§ What you need to do
Nothing but the lines from the top of the data to the line holding "--metal: #4c5358;" should be printed, word for word and both ends included; leave the pictures out.

Stored data entries:
========================
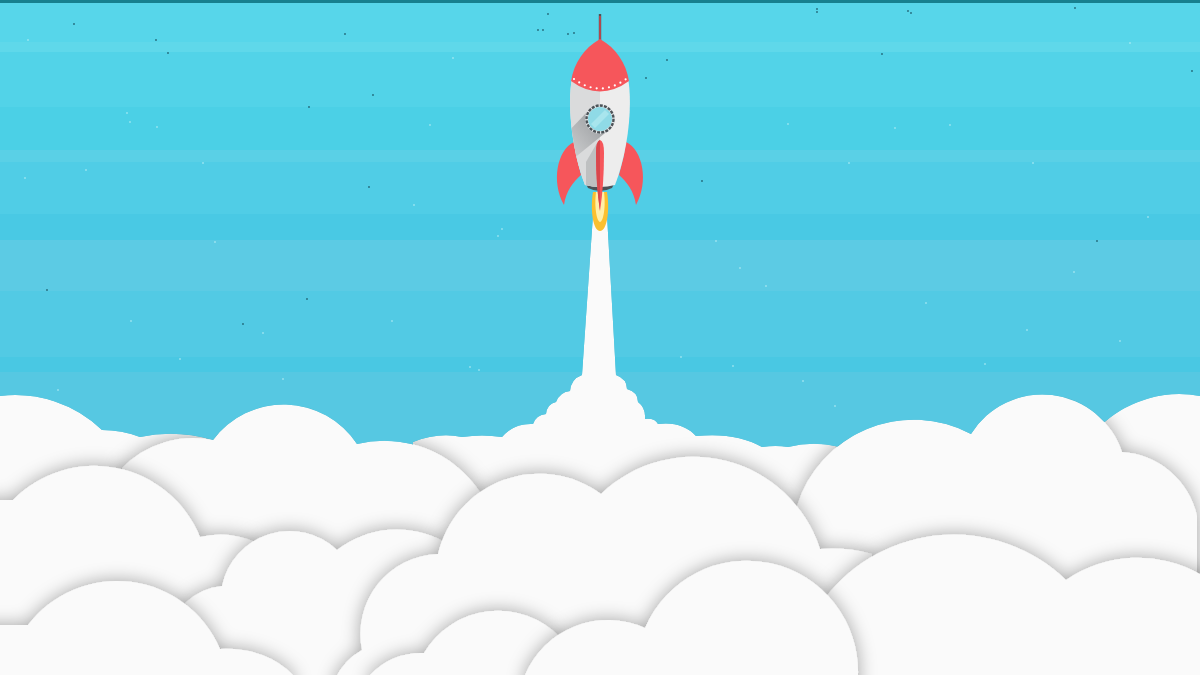
<!DOCTYPE html>
<html lang="en">
<head>
<meta charset="utf-8">
<title>Rocket launch above the clouds</title>
<style>
:root {
  --sky: #52cde6;
  --sky-edge: #17808f;
  --cloud: #fafafa;
  --red: #f6565b;
  --red-dark: #d9474d;
  --hull-light: #ededed;
  --hull-shade: #dadbdc;
  --metal: #4c5358;
  --glass: #8fdae6;
  --flame: #fbc02f;
  --flame-core: #fff0a8;
}
html, body { margin: 0; height: 100%; overflow: hidden; background: var(--sky); }
.launch { display: block; width: 1200px; height: 675px; }
.cloud { fill: var(--cloud); }
.lifted .cloud { filter: url(#cloud-shadow); }
.star { fill: none; stroke-linecap: round; }
.star-light { stroke: #c4f1f6; stroke-width: 1.6; }
.star-dark { stroke: #22697a; stroke-width: 1.8; }
</style>
</head>
<body>
<svg class="launch" viewBox="0 0 1200 675" role="img" aria-label="A red and white rocket rising out of white paper clouds into a blue sky">
  <defs>
    <filter id="cloud-shadow" x="-20%" y="-20%" width="140%" height="140%">
      <feDropShadow dx="0" dy="0" stdDeviation="9" flood-color="#000" flood-opacity=".36"/>
    </filter>
    <path id="cloud-far-left" d="M0 396A125 125 0 0 1 102 430Q122 430 140 437Q176 429 213 440V720H-40V396Z"/>
    <path id="cloud-left" d="M122 468A100 100 0 0 1 213 440A88 88 0 0 1 357 444A115 115 0 0 1 480 492V720H122Z"/>
    <path id="cloud-launch" d="M413 442Q438 432 462 437Q482 434 502 437Q514 423 533 424Q536 415 546 414Q547 404 556 402Q560 392 570 391Q571 379 582 375L593 215H607L616 375Q627 379 627 389Q638 392 638 402Q646 408 645 419Q655 418 658 424Q682 421 696 436Q736 432 762 447Q776 445 788 447Q816 440 843 448V720H413Z"/>
    <path id="cloud-far-right" d="M1100 426A115 115 0 0 1 1200 396H1240V720H1100Z"/>
    <path id="cloud-right" d="M797 506A122 122 0 0 1 971 434A84 84 0 0 1 1122 452A82 82 0 0 1 1197 516V720H797Z"/>
    <clipPath id="cloud-bank">
      <use href="#cloud-far-left"/>
      <use href="#cloud-left"/>
      <use href="#cloud-launch"/>
      <use href="#cloud-far-right"/>
      <use href="#cloud-right"/>
    </clipPath>
    <path id="hull" d="M572 78C567 106 572 152 585 185Q600 189 615 185C628 152 633 106 628 78Z"/>
    <clipPath id="hull-clip"><use href="#hull"/></clipPath>
    <linearGradient id="window-shade" x1="1" y1="0" x2="0" y2="1">
      <stop offset=".2" stop-color="#8a8d90" stop-opacity=".75"/>
      <stop offset="1" stop-color="#8a8d90" stop-opacity="0"/>
    </linearGradient>
    <path id="fin" d="M574 142C557 150 551 182 564 205C566 191 573 182 581 175Q576 158 574 142Z"/>
  </defs>

  <g id="sky">
    <rect width="1200" height="675" fill="#56c8e2"/>
    <rect width="1200" height="372" fill="#49c8e3"/>
    <rect width="1200" height="357" fill="#52cae4"/>
    <rect width="1200" height="291" fill="#5ccbe4"/>
    <rect width="1200" height="240" fill="#49c9e4"/>
    <rect width="1200" height="214" fill="#50cde6"/>
    <rect width="1200" height="162" fill="#5ad0e6"/>
    <rect width="1200" height="150" fill="#4bd0e6"/>
    <rect width="1200" height="107" fill="#52d3e8"/>
    <rect width="1200" height="52" fill="#5fd8ea"/>
    <rect width="1200" height="42" fill="#57d6ea"/>
    <rect width="1200" height="3" fill="var(--sky-edge)"/>
  </g>

  <g id="stars">
    <path class="star star-light" d="M28 40h0M127 113h0M130 122h0M157 127h0M25 178h0M203 163h0M86 170h0M131 321h0M263 333h0M180 359h0M283 379h0M58 390h0M215 242h0M430 125h0M453 58h0M502 229h0M498 236h0M414 205h0M392 321h0M479 370h0M470 367h0M716 241h0M740 268h0M766 286h0M681 357h0M733 366h0M803 381h0M835 406h0M926 303h0M1074 272h0M950 125h0M895 128h0M1033 163h0M849 163h0M788 124h0M1148 217h0M1120 341h0M985 364h0M1130 43h0M1027 330h0"/>
    <path class="star star-dark" d="M74 24h0M156 40h0M168 53h0M345 34h0M309 107h0M373 95h0M369 187h0M47 290h0M307 299h0M243 324h0M548 14h0M538 30h0M543 30h0M568 34h0M574 33h0M667 60h0M646 78h0M702 181h0M817 9h0M817 12h0M908 11h0M911 13h0M1075 8h0M1192 71h0M882 54h0M1097 241h0"/>
  </g>

  <g id="clouds" class="lifted" clip-path="url(#cloud-bank)">
    <use class="cloud" href="#cloud-far-left"/>
    <use class="cloud" href="#cloud-launch"/>
    <use class="cloud" href="#cloud-far-right"/>
    <use class="cloud" href="#cloud-left"/>
    <use class="cloud" href="#cloud-right"/>
    <path class="cloud" d="M-40 500H13A114 114 0 0 1 200 537Q228 530 255 542V720H-40Z"/>
    <path class="cloud" d="M185 603Q201 588 222 586A69 69 0 0 1 337 550A98 98 0 0 1 443 541V720H185Z"/>
    <path class="cloud" d="M335 679Q344 660 362 650A80 80 0 0 1 438 554A104 104 0 0 1 601 494A133 133 0 0 1 820 549Q847 547 872 554V720H335Z"/>
    <path class="cloud" d="M825 598A162 162 0 0 1 1066 580A127 127 0 0 1 1200 574H1240V720H825Z"/>
    <path class="cloud" d="M-40 625H28A112 112 0 0 1 220 649Q265 647 293 675V720H-40Z"/>
    <path class="cloud" d="M370 675Q392 652 424 653A86 86 0 0 1 560 637V720H370Z"/>
    <path class="cloud" d="M525 675A90 90 0 0 1 645 628A111 111 0 0 1 858 675V720H525Z"/>
  </g>

  <g id="rocket">
    <g id="flame">
      <path d="M593 192C590 210 593 231 600 231C607 231 610 210 607 192Z" fill="var(--flame)"/>
      <path d="M596 192C594 208 597 222 600 222C603 222 606 208 604 192Z" fill="var(--flame-core)"/>
    </g>
    <path id="nozzle" d="M585 182H615L612 188Q600 194 588 188Z" fill="var(--metal)"/>
    <g id="fins" fill="var(--red)">
      <use href="#fin"/>
      <use href="#fin" transform="translate(1200 0) scale(-1 1)"/>
    </g>
    <g id="body" clip-path="url(#hull-clip)">
      <rect x="560" y="70" width="80" height="120" fill="var(--hull-light)"/>
      <rect x="560" y="70" width="40" height="120" fill="var(--hull-shade)"/>
      <path d="M590 109L562 138V168L610 129Z" fill="url(#window-shade)"/>
      <path d="M597 143L586 162V190H600V143Z" fill="#9b9da0" opacity=".45"/>
    </g>
    <g id="nose">
      <path d="M600 14V42" stroke="var(--metal)" stroke-width="2.4"/>
      <path d="M600 16V42" stroke="var(--red-dark)" stroke-width="1.4"/>
      <path d="M600 39C584 48 574 63 571 81Q600 102 629 81C626 63 616 48 600 39Z" fill="var(--red)"/>
      <path d="M574 79Q600 98 626 79" fill="none" stroke="#fff" stroke-width="2.2" stroke-linecap="round" stroke-dasharray="0 6.2"/>
    </g>
    <g id="window">
      <circle cx="600" cy="119" r="13.5" fill="var(--glass)" stroke="#e4e6e8" stroke-width="3"/>
      <circle cx="600" cy="119" r="13.5" fill="none" stroke="var(--metal)" stroke-width="2.4" stroke-dasharray="3 1.2"/>
      <path d="M591 124L605 110L609 114L595 128Z" fill="#a8e5ed"/>
    </g>
    <path id="centre-fin" d="M600 140Q604 141 604 153Q604 185 600 211Q596 185 596 153Q596 141 600 140Z" fill="var(--red)"/>
    <path d="M600 140Q596 141 596 153Q596 185 600 211Z" fill="var(--red-dark)"/>
  </g>
</svg>
</body>
</html>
========================
§ Exercise output
<!DOCTYPE html>
<html lang="en">
<head>
<meta charset="utf-8">
<title>Rocket launch above the clouds</title>
<style>
:root {
  --sky: #52cde6;
  --sky-edge: #17808f;
  --cloud: #fafafa;
  --red: #f6565b;
  --red-dark: #d9474d;
  --hull-light: #ededed;
  --hull-shade: #dadbdc;
  --metal: #4c5358;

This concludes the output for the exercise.